Of Chimps and Men: Bodies Alike, Minds Different
April 12, 2002; Washington, D.C. (AP) -- As different as chimps and humans look, they're mostly identical genetically -- except for their brains. A team of European and American researchers compared gene activity in the brains, liver, and blood of chimpanzees and humans. They found that the two share about 98.7 percent of the same genes and have very similar body tissues. But " human brains have about five times more genetic activity," according to the study appearing Friday in the journal Science
"There were many genetic changes that occurred on the way to developing humans," said Dr. Ajit Varki, a Professor of Medicine at the University of California, San Diego, and co-author of the study. "This study suggests that changes in the brain were one of the main ways that humans evolved away from chimps."
"There are many people who have spoken out about the differences, but they have really oversimplified things," said Dr. Elaine V. Muchmore, a researcher at the Veterans Affairs San Diego Healthcare System and a UCSD Professor of Medicine. "The human brain is a very, very complicated organ and this study validates that," said Muchmore, a co-author of the study. Chimpanzees are more closely related to humans than any other primate. The two are thought to have shared a common ancestor [5 - 7] million years ago, although just what that ancient primate looked like is unknown. Since then, "chimps and humans have evolved separately, with humans developing a brain about twice the size of a chimp's brain," said Varki.
The study also examined gene activity in the liver, brain, and blood of the Orangutan, which is another type of ape like the chimp, and the Rhesus macaque monkey. The researchers found that although the chimp's tissue and blood resembled that of humans, the gene activity in the animal's brain was more like that of the monkey.
"If you look at the blood of the chimp and the human, it is very hard to tell them apart," said Varki, a blood expert. "Humans are expressing more gene differences in the brain, and that is what enables us to do what we can do."
"Monkeys, humans, and chimps are thought to have had a common ancestor about 13 million years ago," Varki said. The researcher said "The genetic comparison of chimps and humans might lead to better therapies for human disease." "With an understanding of the differences between humans and chimpanzees, we may be able to learn more about the genetics underlying diseases that harm humans, but not chimpanzees," said Varki.

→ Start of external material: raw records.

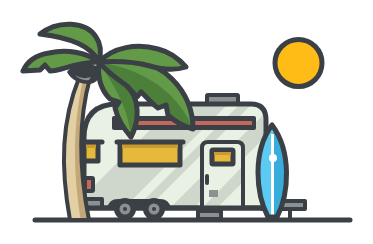
<!DOCTYPE html>
<html lang="en">
<head>
<meta charset="utf-8">
<title>Beach camper</title>
<style>
:root{--ink:#3a4045;--body:#e9f1e4;--shade:#cfd6cb;--sun:#ffbc17;--window:#e6b93c;--window-dark:#c99a2e;--leaf:#629a48;--leaf-dark:#4c7f3a;--trunk:#e3cfa4;--trunk-dark:#c2a878;--board:#5ccbf3;--board-dark:#38addb;--red:#c4675c;--steel:#8b9192;--white:#fff}
html,body{margin:0;background:var(--white);overflow:hidden}
svg{display:block}
.line{stroke:var(--ink);stroke-width:5;stroke-linejoin:round;stroke-linecap:round}
.thin{stroke-width:4}
.none{fill:none}
.ink{fill:var(--ink)}
.body{fill:var(--body)}
.shade{fill:var(--shade)}
.sun{fill:var(--sun)}
.window{fill:var(--window)}
.window-dark{fill:var(--window-dark)}
.leaf{fill:var(--leaf)}
.leaf-dark{fill:var(--leaf-dark)}
.trunk{fill:var(--trunk)}
.trunk-dark{fill:var(--trunk-dark)}
.board{fill:var(--board)}
.board-dark{fill:var(--board-dark)}
.red{fill:var(--red)}
.steel{fill:var(--steel)}
.white{fill:var(--white)}
</style>
</head>
<body>
<svg width="373" height="244" viewBox="0 0 373 244" role="img" aria-label="Camper trailer with a palm tree, a surfboard and the sun">
<defs>
<path id="shell" d="M84 208V138Q84 104 118 104H251Q266 104 266 120V208Z"/>
<path id="trunk-shape" d="M79 78C62 120 60 165 70 220H89C80 175 77 125 90 78Z"/>
<path id="board-shape" d="M272 125C252 152 256 194 268 217H277C289 194 292 152 272 125Z"/>
<path id="frond-top" d="M99 62C91 46 72 38 40 34C58 20 86 21 96 37C101 44 101 54 99 62Z"/>
<path id="frond-left" d="M99 62C86 52 66 49 49 53C36 55 27 62 23 71L40 70L45 65L50 71C62 71 72 63 99 62Z"/>
<path id="frond-right" d="M99 62C113 47 137 43 158 49C170 52 179 59 186 67C174 71 160 69 150 66C132 61 115 61 99 62Z"/>
<path id="frond-low" d="M99 62C129 56 156 62 172 79C187 94 193 111 193 129C183 126 175 122 168 115L166 105L158 108C150 102 146 96 141 92L137 97L127 86C117 79 107 72 99 62Z"/>
<path id="frond-down" d="M99 62C97 79 102 91 110 99L119 102L115 108C118 120 124 129 131 137C138 124 139 108 134 96C128 82 113 75 99 62Z"/>
<clipPath id="shell-clip"><use href="#shell"/></clipPath>
<clipPath id="trunk-clip"><use href="#trunk-shape"/></clipPath>
<clipPath id="board-clip"><use href="#board-shape"/></clipPath>
<clipPath id="down-clip"><use href="#frond-down"/></clipPath>
<clipPath id="low-clip"><use href="#frond-low"/></clipPath>
<g id="wheel"><circle class="ink" r="11"/><circle class="steel" r="5.5"/><circle class="ink" r="2"/></g>
</defs>

<circle id="sun" class="sun line" cx="298.500" cy="63" r="23.500"/>

<g id="camper">
<rect class="steel line thin" x="262" y="201" width="43" height="8"/>
<path class="line none thin" d="M290 209V219"/>
<rect class="steel line thin" x="207" y="95" width="31" height="9" rx="1"/>
<use href="#shell" class="body"/>
<g clip-path="url(#shell-clip)">
<path class="shade" d="M176 104H228L124 208H84V196ZM240 104H252L148 208H136ZM266 112V136L194 208H170Z"/>
</g>
<rect class="ink" x="112" y="116" width="144" height="14" rx="2"/>
<path class="red" d="M138 121H252V125H138Z"/>
<use href="#shell" class="line none"/>

<g id="windows">
<rect class="window line" x="84" y="143" width="14" height="18"/>
<path class="window-dark" d="M86 143H96V148H86Z"/>
<path class="line none" d="M84 142H102"/>
<rect class="window line" x="120" y="143" width="60" height="22"/>
<path class="window-dark" d="M122 144H178V148H122Z"/>
<path class="line none" d="M117 142H183"/>
</g>

<g id="door">
<path class="body line thin" d="M202 208V148Q202 142 208 142H237Q243 142 243 148V208"/>
<path class="shade" d="M241 168V184L219 206H204Z"/>
<rect class="window line" x="212" y="150" width="21" height="14" rx="1"/>
<path class="window-dark" d="M214 152H231V155H214Z"/>
<path class="line none thin" d="M207 176V183"/>
<path class="steel" d="M209 190H218V197H209Z"/>
</g>

<rect class="red line thin" x="85" y="178" width="8" height="13" rx="1"/>
<rect class="steel line thin" x="82" y="199" width="20" height="9"/>
<path class="line none" d="M84 208H266"/>
<rect class="steel line thin" x="198" y="211" width="23" height="8"/>
<path class="ink" d="M107 208Q109 199 118 199H160Q169 199 171 208Z"/>
<use href="#wheel" x="125" y="209"/>
<use href="#wheel" x="154" y="209"/>
</g>

<path id="ground" class="line none" d="M35 220H350"/>

<g id="surfboard">
<use href="#board-shape" class="board"/>
<path class="board-dark" clip-path="url(#board-clip)" d="M273 122H292V220H273Z"/>
<path class="white" d="M271 134H274V216H271Z"/>
<circle class="white" cx="273" cy="158" r="4"/>
<use href="#board-shape" class="line none"/>
</g>

<g id="palm">
<use href="#trunk-shape" class="trunk"/>
<path class="trunk-dark" clip-path="url(#trunk-clip)" d="M84 76H94V222H81C73 175 72 125 84 76Z"/>
<use href="#trunk-shape" class="line none thin"/>
<path class="ink" d="M67 72C72 64 92 62 101 68C102 78 96 84 88 84C80 84 71 80 67 72Z"/>
<path class="steel" d="M75 75Q82 80 91 77L89 80Q80 81 75 75Z"/>
<use href="#frond-down" class="leaf"/>
<path class="leaf-dark" clip-path="url(#down-clip)" d="M99 62C112 84 127 102 131 137H145V80Z"/>
<use href="#frond-down" class="line none"/>
<use href="#frond-low" class="leaf"/>
<path class="leaf-dark" clip-path="url(#low-clip)" d="M99 62C146 70 178 93 193 129L150 122L110 90Z"/>
<use href="#frond-low" class="line none"/>
<use href="#frond-right" class="leaf line"/>
<use href="#frond-top" class="leaf line"/>
<use href="#frond-left" class="leaf line"/>
</g>
</svg>
</body>
</html>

He noted that chimps can become infected with HIV, the AIDS virus, and never get sick. They also suffer no ill effects from an infection by Plasmodium falciparum, the most serious form of Malaria and a fatal disease for thousands of humans each year. Varki said that "By searching for an explanation for this different response to disease, researchers may find genes that protect the chimp but are missing in humans. This could lead, perhaps, to new cures," he said. But Varki said "The research does not mean that chimps should be turned into laboratory animals." He said that "Chimps are so closely related to humans that he believes research on chimps should follow the same principles as research on humans."
Mark D. Shriver, a University of Pennsylvania researcher into early human history, said "the study found the pattern you would expect when comparing chimps and humans." But he said that "for the findings to be definitive, the researchers need to study gene activity in more tissues from all the species."
Dr. Maynard Olson, a gene researcher at the University of Washington in Seattle, said that "The human-chimp study 'is a start,' but that much more work needs to be done." "The problem of developing an understanding of the molecular differences between humans and chimpanzees is both a fascinating and an enormous one," said Olson.
The senior author of the paper is Svante Paabo, while the first authors are Wolfgang Enard and Philipp Khaltovich, all of the Max Planck Institute in Leipzig, GERMANY. There are also two co-authors from institutes in The Netherlands.